It doesn't get more Monday in New Orleans than red beans and rice.
Connelly Hayward is the 4th generation of his family to make red beans, as president of L.H. Hayward and Company, who make Camellia-brand red beans. Nina Camacho is National Events Director at Jazzmen Rice.
Kenyan Susan Oguya created an app to help farmers in her homeland. Shown here in the office of her company, M-Farm, she also belongs to the group Akirachix, which seeks to bring more Kenyan women into the tech world.
Credit Gregory Warner
High school girls in Nairobi at a computer workshop organized by Akirachix.
On today's show, we visit Fire Station Six in Contra Costa County, Calif.
Firefighters don't go to fires as much as much as they used to. That's because, thanks to modern building codes, fires are much less common than they used to be. Yet the fire dept is still set up the same way: big trucks, lots of fire stations, and lots of firefighters who retire with lifetime pensions.
Rather than close fire stations, the firefighters in Contra Costa County agreed to take a pay cut a few years back. But the county still couldn't afford the fire department.
Cyndy Aafedt (left) owns the El Rancho hotel in Williston, N.D. Jobs in town have been hard to fill. Her employee, Mary Joy Hardt (right), who is from the Philippines, is one of many people with J-1 visas helping to fill retail, hotel and restaurant job openings here.
Credit Meg Luther Lindholm for NPR
Kyle Pfifer works at a McDonald's in Williston, a job he got the same day he applied. He says he turned in his application, got lunch, "and I had a call before I was done eating, and I had a job."
The population boom in Williston, N.D., has been a blessing and a curse for many local businesses. Williston, the fastest growing small city in America, is enjoying an oil boom and has seen its population double in the past two years.
At the city's brand new McDonald's, manager Vern Brekhus struggles every day to maintain his staff of nearly 100 workers.
When you’re looking to start a business you can choose between gearing up for a mass market product or staying small and going for a selective niche clientele. Peter’s guests on this edition of Out to Lunch exemplify these two divergent approaches to the restaurant business.
Jammer Orintas co-owns Theo’s Neighborhood Pizza, and Paco Robert is co-founder of the off-the-grid secret restaurant operation Dinner Lab. The party going on in the background is the Christmas crowd at Commanders!
One of the boldest, most controversial revolutions to occur in the New Orleans media landscape in 2012 was TheTimes-Picayune’s discontinuation of daily publication. Was the move to a three-day-a-week paper and focus on NOLA.com the news organization business model of the future?
Peter talks with David Francis, Business Manager of NOLA Media Group, and Pulitzer Prize-winning veteran T-P journalist and Director of State Content James O’Byrne.

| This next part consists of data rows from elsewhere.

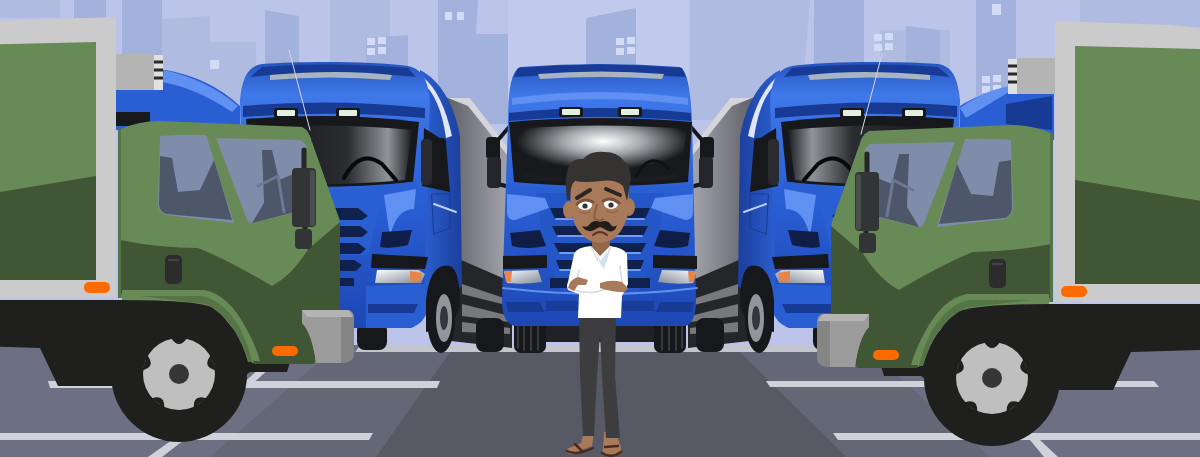
<!DOCTYPE html>
<html lang="en">
<head>
<meta charset="utf-8">
<title>Worried man in a truck yard</title>
<style>
:root{--sky:#bcc5e9;--tower:#a3b2dc;--tower-soft:#b0bbe2;--window:#d3dbf5;--ground:#6d7083;--road:#575a65;--marking:#cfd1db;--blue:#2a5fd4;--blue-dark:#173a94;--blue-light:#5f90f2;--black:#16181c;--green:#688a57;--green-dark:#405634;--green-mid:#567547;--frame:#cbcbcb;--glass:#7f8dab;--glass-dark:#4e5669;--tyre:#1f1f1d;--orange:#ff6a00;--skin:#a97a5a;--hair:#343331;--trouser:#3d3d3f}
html,body{margin:0;height:100%;overflow:hidden}
.scene{display:block;width:1200px;height:457px}
.tower{fill:var(--tower)}.tower-soft{fill:var(--tower-soft)}.window{fill:var(--window)}
.ground{fill:var(--ground)}.road{fill:var(--road)}.marking{fill:var(--marking)}
.blue{fill:var(--blue)}.blue-dark{fill:var(--blue-dark)}.blue-light{fill:var(--blue-light)}.black{fill:var(--black)}
.green{fill:var(--green)}.green-dark{fill:var(--green-dark)}.green-mid{fill:var(--green-mid)}
.frame{fill:var(--frame)}.glass{fill:var(--glass)}.glass-dark{fill:var(--glass-dark)}.tyre{fill:var(--tyre)}.orange{fill:var(--orange)}
.skin{fill:var(--skin)}.hair{fill:var(--hair)}.trouser{fill:var(--trouser)}.white{fill:#fff}
.line{fill:none;stroke-linecap:round;stroke-linejoin:round}
</style>
</head>
<body>
<svg class="scene" viewBox="0 0 1200 457" role="img" aria-label="A sad man with crossed arms stands in front of blue and green trucks">
<defs>
  <linearGradient id="paint" x1="0" y1="0" x2="0" y2="1"><stop offset="0" stop-color="#2453bd"/><stop offset=".12" stop-color="#3f78e8"/><stop offset=".5" stop-color="#2a5fd6"/><stop offset="1" stop-color="#1d48b4"/></linearGradient>
  <linearGradient id="side-paint" x1="0" y1="0" x2="1" y2="0"><stop offset="0" stop-color="#2f66dc"/><stop offset="1" stop-color="#1b3f9c"/></linearGradient>
  <linearGradient id="trailer" x1="0" y1="0" x2="1" y2="0"><stop offset="0" stop-color="#55555d"/><stop offset="1" stop-color="#a3a3ab"/></linearGradient>
  <radialGradient id="glare" cx=".52" cy=".28" r=".5"><stop offset="0" stop-color="#fff"/><stop offset=".45" stop-color="#a5a8ac"/><stop offset="1" stop-color="#17191d"/></radialGradient>
  <linearGradient id="dark-glass" x1="0" y1="0" x2="1" y2="0"><stop offset="0" stop-color="#111317"/><stop offset=".6" stop-color="#2b2d31"/><stop offset=".85" stop-color="#909499"/><stop offset="1" stop-color="#191b1f"/></linearGradient>
  <linearGradient id="lamp" x1="0" y1="0" x2="1" y2="1"><stop offset="0" stop-color="#fff"/><stop offset="1" stop-color="#7d8796"/></linearGradient>

  <g id="roof-lamp"><rect width="24" height="10" rx="2" class="black"/><rect x="3" y="2" width="18" height="6" rx="1" fill="#e4f0df"/></g>

  <g id="side-truck">
    <path d="M436 98h34l38 52v192l-50-20z" fill="url(#trailer)"/>
    <path d="M448 98h22l38 50v8l-40-50z" fill="#d4d6dc"/>
    <path d="M452 256l60 26v66l-70-8z" fill="#25262a"/>
    <path d="M462 284l48 16v6l-48-12zM462 304l48 12v6l-48-6zM462 322l48 6v6l-48-2z" fill="#77797e"/>
    <rect x="476" y="318" width="28" height="34" rx="8" class="black"/>
    <rect x="357" y="322" width="30" height="28" rx="8" class="black"/>
    <path d="M420 70c20 10 34 34 40 66l2 150-34 22-14-60z" fill="url(#side-paint)"/>
    <path d="M424 78c12 10 22 30 28 58l-6 2c-4-28-12-46-24-56z" fill="#dfe6f8"/>
    <path d="M240 100c2-22 8-34 22-36 40-3 110-3 146 2 14 3 20 14 22 34l-6 200q-2 26-14 28H258q-14-4-14-30z" fill="url(#paint)"/>
    <path d="M262 67c50-4 100-3 146 1l8 9c-50-5-120-5-166 0z" class="blue-dark"/>
    <path d="M270 75q70-6 122 0l-2 5q-60-5-120 0z" fill="#aab3c2"/>
    <path d="M243 106q90-8 182 2v10q-90-8-182-1z" class="blue-dark"/>
    <path d="M246 119q90-7 173 3l-6 60q-80 8-160 3z" class="black"/>
    <path d="M252 128q80-6 160 2l-7 50q-76 7-148 3z" fill="url(#dark-glass)"/>
    <path d="M344 178q16-30 38-14l14 16" class="line" stroke="#08090a" stroke-width="4"/>
    <use href="#roof-lamp" x="274" y="108"/><use href="#roof-lamp" x="336" y="108"/>
    <path d="M250 188q90 8 166-7l4 16q-28 8-40 8l-12 50H250z" class="blue"/>
    <path d="M384 195l32-6-2 20q-18 0-24 28z" class="blue-light"/>
    <path d="M300 208h58l10 8-6 4h-62zM300 226h60l8 6-6 5h-62zM300 243h58l8 6-6 5h-60zM300 260h54l8 5-6 6h-56zM300 278h54v8h-54z" fill="#10214e"/>
    <path d="M372 254l56 3-3 12-54-1z" class="black"/>
    <path d="M382 232l30-2-4 15q-18 4-28 2z" fill="#101d47"/>
    <path d="M377 270h42l6 4-4 9h-46z" fill="url(#lamp)"/><path d="M410 271l12 2-2 8h-10z" fill="#e7864a"/>
    <path d="M366 286l58-2 4 26q-4 14-18 18h-44z" class="blue"/>
    <path d="M368 304h50l-4 9h-46z" class="blue-dark"/>
    <path d="M426 300q4-38 24-34 10 4 10 40l-8 20-26 6z" class="black"/>
    <ellipse cx="441" cy="318" rx="14" ry="35" class="black"/>
    <ellipse cx="444" cy="318" rx="8" ry="24" fill="#92959b"/><ellipse cx="444" cy="318" rx="4" ry="12" fill="#34363b"/>
    <path d="M424 128l22 14 4 50-28-6z" class="black"/>
    <path d="M432 194h18v34l-16 6z" class="line" stroke="#183b93" stroke-width="1"/>
    <path d="M434 204l22 8" class="line" stroke="#bdd0fb" stroke-width="2"/>
    <rect x="421" y="139" width="11" height="46" rx="4" fill="#292b31"/><rect x="432" y="138" width="14" height="49" rx="4" class="black"/>
  </g>

  <g id="centre-half">
    <path d="M510 126l-12 14v44l8 2" class="line" stroke="#15171b" stroke-width="4"/>
    <rect x="486" y="137" width="13" height="22" rx="4" class="black"/><rect x="487" y="157" width="14" height="31" rx="4" fill="#24262b"/>
    <rect x="514" y="314" width="32" height="39" rx="7" class="black"/>
    <path d="M518 326v22M524 326v24M531 326v24M538 326v24" class="line" stroke="#38393d" stroke-width="2"/>
  </g>
  <g id="centre-face">
    <path d="M507 194l38 4 4 10-34 12q-8 0-8-8z" class="blue-light"/>
    <path d="M510 233l30-3 6 16q-20 4-34 0z" fill="#101d47"/>
    <path d="M503 256l44-1v13l-44 1z" class="black"/>
    <path d="M504 271l34-1 4 12q-18 3-35 1z" fill="url(#lamp)"/><path d="M504 271l8 0-1 11h-5z" fill="#e7864a"/>
    <path d="M506 302h34l4 10h-36z" class="blue-dark"/>
  </g>

  <g id="wheel-nut"><path d="M171 338q8 12 16 0z" class="tyre"/></g>
  <g id="green-truck">
    <path d="M-30 300h240l50 62h30l-3 10h-37l-20 14H58L40 348-30 346z" class="tyre"/>
    <path d="M-30 24L0 21l116-4v281H-30z" class="frame"/>
    <path d="M-30 45l126-3v238H-30z" class="green"/>
    <path d="M-30 197L0 192l96-16v104H-30z" class="green-dark"/>
    <rect x="84" y="282" width="26" height="11" rx="5" class="orange"/>
    <path d="M116 54h38v36h-38z" fill="#b4b4b4"/><path d="M154 55h9v35h-9z" fill="#e0e0e0"/>
    <path d="M154 62h9M154 70h9M154 78h9" stroke="#282828" stroke-width="3"/>
    <path d="M289 50l21 80" class="line" stroke="#d6d8de" stroke-width="1"/>
    <path d="M118 130q20-9 42-9l142 6q8 4 10 16l28 78v86l-30 56h-58q-8-34-31-55-20-10-103-10z" class="green"/>
    <path d="M120 240q40 8 78 8 30 12 74 38 22-12 38-40l30-26v92l-26 52h-60q-14-44-38-66l-98-4z" class="green-dark"/>
    <path d="M118 298V130l3-2v170z" class="green-mid"/>
    <path d="M122 290h82q24 4 42 38 10 18 14 33h-12q-10-34-32-52-14-9-94-9z" class="green"/>
    <path d="M140 296h60q22 2 40 32 8 16 12 34h-4q-12-42-42-58z" class="green-mid"/>
    <path d="M160 136q24-2 46-1l28 88-68-8q-7-3-8-10z" class="glass"/>
    <path d="M216 138l84 2q8 3 10 20l-4 50-54 13q-4 0-6-6z" class="glass"/>
    <path d="M160 156l12 2 6 34 22-2 14-30 18 60-66-6q-7-3-7-10z" class="glass-dark"/>
    <path d="M262 150l10 0 7 30 24-10v40l-51 13 12-20z" class="glass-dark"/>
    <path d="M258 186l20-10 6 36" class="line" stroke="#6c7993" stroke-width="3"/>
    <path d="M303 150l9-8 28 80-28 24-6-36z" class="green"/>
    <path d="M304 150v20M305 226v10" class="line" stroke="#252626" stroke-width="5"/>
    <rect x="292" y="168" width="24" height="59" rx="4" fill="#333435"/><rect x="310" y="170" width="5" height="56" rx="2" fill="#4b4c4e"/>
    <rect x="295" y="229" width="17" height="20" rx="4" fill="#333435"/>
    <rect x="165" y="255" width="17" height="29" rx="5" fill="#2b2c2b"/><path d="M168 260h11" stroke="#444" stroke-width="2"/>
    <path d="M302 310h46q6 1 6 8v36q0 8-10 9h-28q-4-30-14-40z" fill="#858585"/>
    <path d="M302 310h46q5 1 5 7h-12v46h-25q-4-30-14-40z" fill="#9c9c9c"/><path d="M302 310h46l5 7h-46z" fill="#b4b4b4"/>
    <rect x="272" y="346" width="26" height="10" rx="5" class="orange"/>
    <circle cx="179" cy="374" r="68" class="tyre"/><circle cx="179" cy="374" r="36" fill="#bfbfbf"/>
    <use href="#wheel-nut"/><use href="#wheel-nut" transform="rotate(72 179 374)"/><use href="#wheel-nut" transform="rotate(144 179 374)"/><use href="#wheel-nut" transform="rotate(216 179 374)"/><use href="#wheel-nut" transform="rotate(288 179 374)"/>
    <circle cx="179" cy="374" r="10" fill="#363636"/>
  </g>

  <g id="panes"><path d="M0 0h8v7H0zM11-1h8v7h-8zM0 10h8v7H0zM11 9h8v7h-8z" class="window"/></g>
</defs>

<g id="city">
  <rect width="1200" height="457" fill="var(--sky)"/>
  <path class="tower-soft" d="M0 0h60v18H0zM150 20l60-4v110h-60zM196 42h60v70h-60zM330 0h60v70h-60zM690 0h120l-10 120H690zM880 30h70v90h-70zM1080 0h120v30h-120z"/>
  <path class="tower" d="M74 0h32v18H74zM122 0h40v56h-40zM265 10l34 6v60h-34zM366 38l42-3v50h-42zM438 0h40l-2 34h32v90h-70zM586 18l50-10v60h-50zM814 0h50v70h-50zM906 26l34 4v50h-34zM976 0h40v100h-40z"/>
  <path d="M508 0h180v130H508z" fill="#c7cff0" opacity=".55"/>
  <path class="tower" d="M586 18l50-10v60h-50z"/>
  <use href="#panes" x="616" y="38"/><use href="#panes" x="367" y="38"/><use href="#panes" x="982" y="76"/><use href="#panes" x="874" y="34"/>
  <path class="window" d="M992 4h9v11h-9zM445 12h7v8h-7zM457 12h7v8h-7zM210 60h9v9h-9z"/>
</g>

<g id="yard">
  <path d="M0 345h1200v112H0z" class="ground"/>
  <path d="M360 345h480l-8 12H352z" fill="#c3c6ce"/>
  <path d="M330 352h540l120 105H210z" fill="#646775"/>
  <path d="M450 352h290l106 105H376z" class="road"/>
  <path class="marking" d="M48 381h392l-3 7H50zM0 433h373l-4 7H0zM766 381h388l5 6H770zM833 433h367v7H838zM262 366h10l-24 22h-10zM172 440h12l-22 17h-14zM926 366h10l24 22h-10zM1030 440h10l18 17h-14z"/>
</g>

<g id="far-trucks">
  <path id="far-cab" d="M112 70h54q44 8 74 36v24H112z" class="blue"/>
  <path d="M164 70q44 10 74 36l-6 6q-36-24-70-30z" class="blue-light"/><path d="M116 112h34v14h-34z" class="black"/>
  <path d="M960 106q30-20 94-26v60h-94z" class="blue"/><path d="M960 108q26-20 62-24l-56 34z" class="blue-light"/><path d="M1006 104l46-8v34l-46-6z" class="blue-dark"/>
</g>

<use href="#side-truck"/>
<use href="#side-truck" transform="translate(1200 0) scale(-1 1)"/>

<g id="centre-truck">
  <rect x="544" y="318" width="114" height="24" fill="#202228"/>
  <use href="#centre-half"/><use href="#centre-half" transform="translate(1200 0) scale(-1 1)"/>
  <path d="M508 120q0-48 12-53 80-6 160 0 10 5 12 53l4 180q0 22-10 26H514q-12-4-12-26z" fill="url(#paint)"/>
  <path d="M518 68q82-7 164 0l4 9q-86-6-172 0z" class="blue-dark"/>
  <path d="M538 74q62-5 126 0l-2 5q-62-4-122 0z" fill="#aab3c2"/>
  <path d="M512 98q88-12 176 0v7q-88-12-176 0z" class="blue-light"/>
  <path d="M509 113q90-10 182 0v8q-92-8-182 0z" class="blue-dark"/>
  <path d="M509 122q91-8 183 0l-4 60q-88 8-174 0z" class="black"/>
  <path d="M513 129q88-7 174 0l-7 50q-82 6-160 0z" fill="url(#glare)"/>
  <path d="M524 174q60 10 152 0v6q-76 6-152 0z" fill="#1b1d20"/><path d="M636 176q14-26 32-8" class="line" stroke="#101114" stroke-width="3"/>
  <use href="#roof-lamp" x="559" y="107"/><use href="#roof-lamp" x="618" y="107"/>
  <path d="M506 184q90 10 188 0l-2 12q-92 10-184 0z" class="blue"/>
  <path d="M536 193h128l-8 62-18 38h-76l-16-38z" fill="#2456c8"/>
  <path d="M550 208h100l-5 11h-90zM552 226h96l-5 10h-86zM554 243h92l-5 10h-82zM556 260h88l-4 10h-80zM550 278h100v10H550z" fill="#10214e"/>
  <path d="M556 219h88M558 236h84M560 253h80M560 270h80" class="line" stroke="#6f9bf6" stroke-width="2"/>
  <use href="#centre-face"/><use href="#centre-face" transform="translate(1200 0) scale(-1 1)"/>
  <path d="M503 288q97 12 194 0" class="line" stroke="#5f90f2" stroke-width="2"/>
  <path d="M546 301h108v10H546z" fill="#193c98"/>
</g>

<use href="#green-truck"/>
<use href="#green-truck" transform="translate(1171 4) scale(-1 1)"/>

<g id="man">
  <path d="M584 432l10 0-2 14-20 8q-6 0-5-5l14-6zM604 432h12l5 16q0 8-10 8-10-1-8-7z" class="skin"/>
  <path d="M567 451q10 5 26-3M575 444l8 8M602 453q10 6 19-1M605 447l13-1" class="line" stroke="#4a2b22" stroke-width="2.5"/>
  <path d="M579 314h37l-1 62 5 62h-14l-4-62-2-42-3 42-3 60h-11l-3-62z" class="trouser"/>
  <path d="M592 232h18v18l-9 12-9-12z" fill="#93664a"/>
  <path d="M591 246l9 10 10-10q14 2 17 8l1 30-6 12-1 22h-43l1-24-11-4q-2-4 0-8l6-28q3-7 17-8z" class="white"/>
  <path d="M596 252l5 9 6-10 1 4-4 14-4-6z" fill="#cfe2f2"/>
  <path d="M574 290q16 5 30 0M579 270l-3 14M620 266l2 16M591 247l7 14M610 247l-4 14" class="line" stroke="#d7dbe2" stroke-width="1.5"/>
  <path d="M600 283q12-4 22-1l6 6q-2 5-8 4-12-1-20-4zM568 288q2-9 10-11l10 3-2 5-8 0-4 6z" class="skin"/>
  <ellipse cx="569" cy="210" rx="6" ry="9" class="skin"/><ellipse cx="629" cy="207" rx="6" ry="9" class="skin"/>
  <path d="M570 180q30-16 58 0l1 28q-2 18-14 30-14 9-28 1-14-10-16-30z" class="skin"/>
  <path d="M567 200q-3-24 2-34 4-8 14-7 8-9 22-7 12 0 18 8 8 5 8 18l-4 23-4-15q-8-7-22-5-16 2-26 0-5 4-5 19z" class="hair"/>
  <path d="M577 198l13-8M606 189l14 6" class="line" stroke="#2c2523" stroke-width="4"/>
  <ellipse cx="585" cy="205" rx="7" ry="5" class="white"/><ellipse cx="611" cy="204" rx="7" ry="5" class="white"/>
  <circle cx="585" cy="206" r="2.6" class="hair"/><circle cx="611" cy="205" r="2.6" class="hair"/>
  <path d="M577 204q7-7 16-2M603 201q8-5 16 2" class="line" stroke="#7a523c" stroke-width="3"/>
  <path d="M580 212q5 3 10 0M607 211q6 3 10 0" class="line" stroke="#855b42" stroke-width="1"/>
  <path d="M597 205q-4 11-2 14 4 3 8 0" class="line" stroke="#855b42" stroke-width="2"/>
  <path d="M600 222q8-3 11 3 3 3 6 0-2 8-9 6-5-3-8-4-4 2-8 4-7 1-10-5 5 2 7-1 4-6 11-3z" fill="#241c1a"/>
  <path d="M593 235q7-6 14 0" class="line" stroke="#5e2f28" stroke-width="2"/>
</g>
</svg>
</body>
</html>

This week on Out to Lunch, we talk with Chris Cuadrado, who is upending the great NOLA tradition of waiting for snoball season — and then waiting on line in the burning heat for a snoball — with his revolutionary Sno-Balls To Go. And David Bergeron joins us as well — he moved into the historic McKenzie's Bakery, where he's making his own history with ice cream store Creole Creamery.